As History Unfolds

By Tehmina Khan

It started on Saturday, or perhaps even earlier on Friday, twenty-eight days ago, with tiredness and an odd tenseness in my body, which I attributed to stress. My husband returned to our home in Toronto from Pakistan on Monday afternoon and went into quarantine in our guestroom. Our COVID-19 days had begun.

By Tuesday morning, I had a sore throat, a dry cough, severe body pain, diarrhea, nausea and stomach cramps. I felt feverish though the thermometer gave a below average body temperature reading. My fever spells were followed by chills which set me shivering under a mountain of blankets. I made the terrible decision to get medical help.

I was worried because of COVID. The secretary at my doctor’s office asked me not to come in. My symptoms sounded too much like COVID and no one wanted to risk infection by seeing me.
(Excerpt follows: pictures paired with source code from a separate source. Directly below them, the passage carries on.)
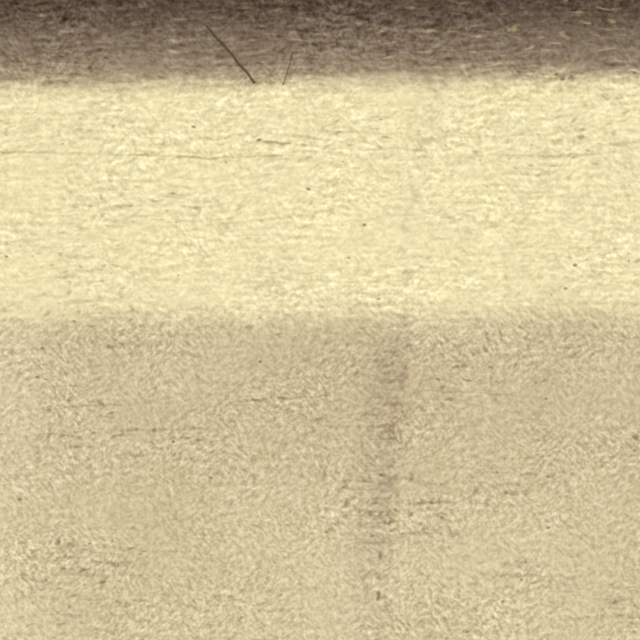
Reproduce this texture procedurally as a WebGL 2 fragment shader.

```glsl
#version 300 es
precision highp float;
// Worn gilded moulding: a dark upper lip, a bright band and a duller lower face.
// Soft vertical gradients carry the light; stretched gradient noise adds brushing,
// grain and stains, with a faint vertical seam, scattered specks and scratches.
uniform vec2 u_resolution;
out vec4 fragColor;

vec2 hash2(vec2 cell) {
    uvec2 q = uvec2(ivec2(cell)) * uvec2(1597334673u, 3812015801u);
    uint h = q.x ^ q.y;
    h = (h ^ (h >> 16)) * 2246822519u;
    h = (h ^ (h >> 13)) * 3266489917u;
    h ^= h >> 16;
    return vec2(h & 65535u, h >> 16) / 65535.0;
}

float gradientAt(vec2 cell, vec2 offset) {
    float angle = 6.28318 * hash2(cell).x;
    return dot(vec2(cos(angle), sin(angle)), offset);
}

float noise(vec2 p) {
    vec2 i = floor(p), f = p - i;
    vec2 w = f * f * f * (f * (f * 6.0 - 15.0) + 10.0);
    vec2 e = vec2(1.0, 0.0);
    float near = mix(gradientAt(i, f), gradientAt(i + e, f - e), w.x);
    float far = mix(gradientAt(i + e.yx, f - e.yx), gradientAt(i + 1.0, f - 1.0), w.x);
    return mix(near, far, w.y);
}

vec2 rotate(vec2 p, float a) {
    return vec2(cos(a) * p.x - sin(a) * p.y, sin(a) * p.x + cos(a) * p.y);
}

// Coverage of a thin soft line from a to b
float scratch(vec2 p, vec2 a, vec2 b, float width) {
    vec2 ab = b - a;
    float along = clamp(dot(p - a, ab) / dot(ab, ab), 0.0, 1.0);
    float d = length(p - a - ab * along);
    return 1.0 - smoothstep(0.2 * width, width + 0.7 / u_resolution.y, d);
}

// Sparse dark pits, at most one per grid cell
float specks(vec2 p, float count, float density) {
    vec2 cell = floor(p * count);
    vec2 pick = hash2(cell + 71.0);
    vec2 d = (fract(p * count) - 0.2 - 0.6 * hash2(cell + 233.0)) / count;
    float radius = mix(0.0015, 0.0034, pick.y * pick.y);
    float pit = 1.0 - smoothstep(0.2 * radius, radius + 0.001, length(d * vec2(0.75, 1.0)));
    return pit * step(pick.x, density) * (0.3 + 0.7 * pick.y);
}

void main() {
    // y runs downward from the upper edge
    vec2 p = gl_FragCoord.xy / u_resolution;
    p.y = 1.0 - p.y;
    vec2 warped = p + 0.007 * vec2(noise(p * 9.0), noise(p * 8.0 + 40.0))
                    + 0.003 * vec2(noise(p * 37.0), noise(p * 35.0 + 20.0));

    // Zones, with slightly ragged borders
    float ragged = 0.012 * noise(p * vec2(14.0, 60.0)) + 0.008 * noise(p * vec2(50.0, 130.0));
    float lit = smoothstep(0.112, 0.158, p.y + 0.014 * p.x + ragged);
    float lower = smoothstep(0.455, 0.53, p.y + 1.3 * ragged + 0.02 * noise(p * 4.0));

    // Base shading
    vec3 color = mix(vec3(0.36, 0.30, 0.25), vec3(0.52, 0.455, 0.38), smoothstep(0.0, 0.08, p.y));
    color = mix(color, vec3(0.66, 0.59, 0.485), smoothstep(0.07, 0.13, p.y + ragged));
    color = mix(color, vec3(0.94, 0.89, 0.70), lit);
    vec3 face = mix(vec3(0.80, 0.742, 0.595), vec3(0.83, 0.772, 0.62), smoothstep(0.52, 1.0, p.y));
    face += 0.03 * (1.0 - smoothstep(0.0, 0.14, p.x));
    color = mix(color, face, lower);

    // Broad stains
    float stain = noise(p * vec2(5.0, 4.0) + 11.0) + 0.7 * noise(p * vec2(17.0, 15.0));
    color += stain * mix(0.015, 0.032, lower) * vec3(0.9, 1.0, 0.95);

    // Horizontal brushing above
    float brushed = noise(warped * vec2(24.0, 125.0)) + noise(warped * vec2(65.0, 165.0) + 17.0);

    // Grain: short strokes in two crossing directions plus round crumbs
    float rising = noise(rotate(warped, 0.7) * vec2(75.0, 170.0) + 23.0);
    float falling = noise(rotate(warped, -0.8) * vec2(75.0, 170.0) + 47.0);
    float crossing = mix(rising, falling, smoothstep(-0.2, 0.2, noise(p * 15.0 + 9.0)));
    float crumbs = noise(rotate(warped, 0.35) * 125.0 + 5.0) + noise(rotate(warped, 0.2) * 215.0 + 90.0);
    float grain = 0.75 * crumbs + crossing;
    float relief = mix(0.7 * brushed + 0.65 * grain, 0.3 * brushed + grain, lower);
    float roughness = 1.0 + 0.7 * noise(p * vec2(7.0, 12.0) + 80.0);
    color += relief * roughness * mix(0.125, 0.115, lit) * vec3(0.95, 1.0, 1.0);

    // Pale gold flecks on the lip
    float fleck = smoothstep(0.2, 0.6, noise(warped * vec2(38.0, 120.0) + 63.0));
    color += fleck * (1.0 - lit) * (0.4 + p.x) * vec3(0.14, 0.13, 0.08);

    // Patchy dark brush lines and brown crumbs
    float worn = smoothstep(-0.15, 0.4, noise(p * vec2(4.0, 11.0) + 31.0));
    float lines = smoothstep(0.12, 0.55, noise(warped * vec2(13.0, 105.0) + 7.0));
    float nicks = smoothstep(0.22, 0.6, noise(warped * vec2(60.0, 95.0) + 130.0));
    color -= (lines * worn * 0.09 + nicks * (0.3 + worn) * 0.13) * vec3(0.95, 1.0, 0.9);

    // Wandering seam, widening into a faint hatched shadow on the lower face
    float seamX = 0.63 + 0.06 * exp(1.2 - 9.0 * p.y) - 0.03 * smoothstep(0.5, 1.0, p.y);
    float side = p.x - seamX + 0.014 * noise(p * vec2(8.0, 30.0));
    float broken = smoothstep(-0.2, 0.35, noise(p * vec2(45.0, 55.0) + 3.0));
    float seam = exp(-pow(side / 0.009, 2.0)) * broken * lit;
    float shadow = smoothstep(-0.085, -0.02, side) * (1.0 - smoothstep(-0.012, 0.01, side));
    shadow *= smoothstep(0.48, 0.56, p.y) * (1.0 - 0.7 * smoothstep(0.78, 1.0, p.y));
    float hatch = smoothstep(0.0, 0.5, noise(warped * vec2(24.0, 115.0) + 50.0));
    color -= seam * vec3(0.07, 0.08, 0.06);
    color -= shadow * (0.045 + 0.08 * hatch) * vec3(0.9, 1.0, 0.75);

    // Pits and individual scratches
    float pits = max(specks(p, 13.0, 0.07), specks(warped + 0.37, 38.0, 0.04));
    color = mix(color, vec3(0.42, 0.35, 0.26), 0.6 * pits);
    float marks = scratch(warped, vec2(0.323, 0.042), vec2(0.398, 0.13), 0.002);
    marks = max(marks, 0.5 * scratch(warped, vec2(0.455, 0.085), vec2(0.443, 0.135), 0.0017));
    marks = max(marks, 0.6 * broken * scratch(warped, vec2(0.594, 0.86), vec2(0.589, 0.935), 0.003));
    color = mix(color, vec3(0.32, 0.25, 0.20), 0.75 * marks);
    float faint = scratch(warped, vec2(0.0, 0.238), vec2(0.44, 0.247), 0.0025);
    faint = max(faint, scratch(warped, vec2(0.34, 0.631), vec2(0.51, 0.617), 0.0025));
    color -= faint * (0.04 + 0.09 * broken);

    fragColor = vec4(clamp(color, 0.0, 1.0), 1.0);
}
```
 I called Telehealth and got bounced around until a nurse finally told me to get tested. Our closest assessment centre was North York General Hospital. This is where I gave birth to my son. This is where I had an uterine embolization and two surgeries a few years back. I associate kindness with this hospital. I am familiar with its corridors.

My husband was busy with a work-related call in the basement when I decided to walk the five kilometres to the hospital. I didn’t want to expose him or anyone else to my germs. The walk was slow and exhausting and the hospital I arrived at was not the place I was familiar with. They were construction workers erecting a pavilion of sorts outside the emergency department. The inside of the department looked like a scene from a war zone.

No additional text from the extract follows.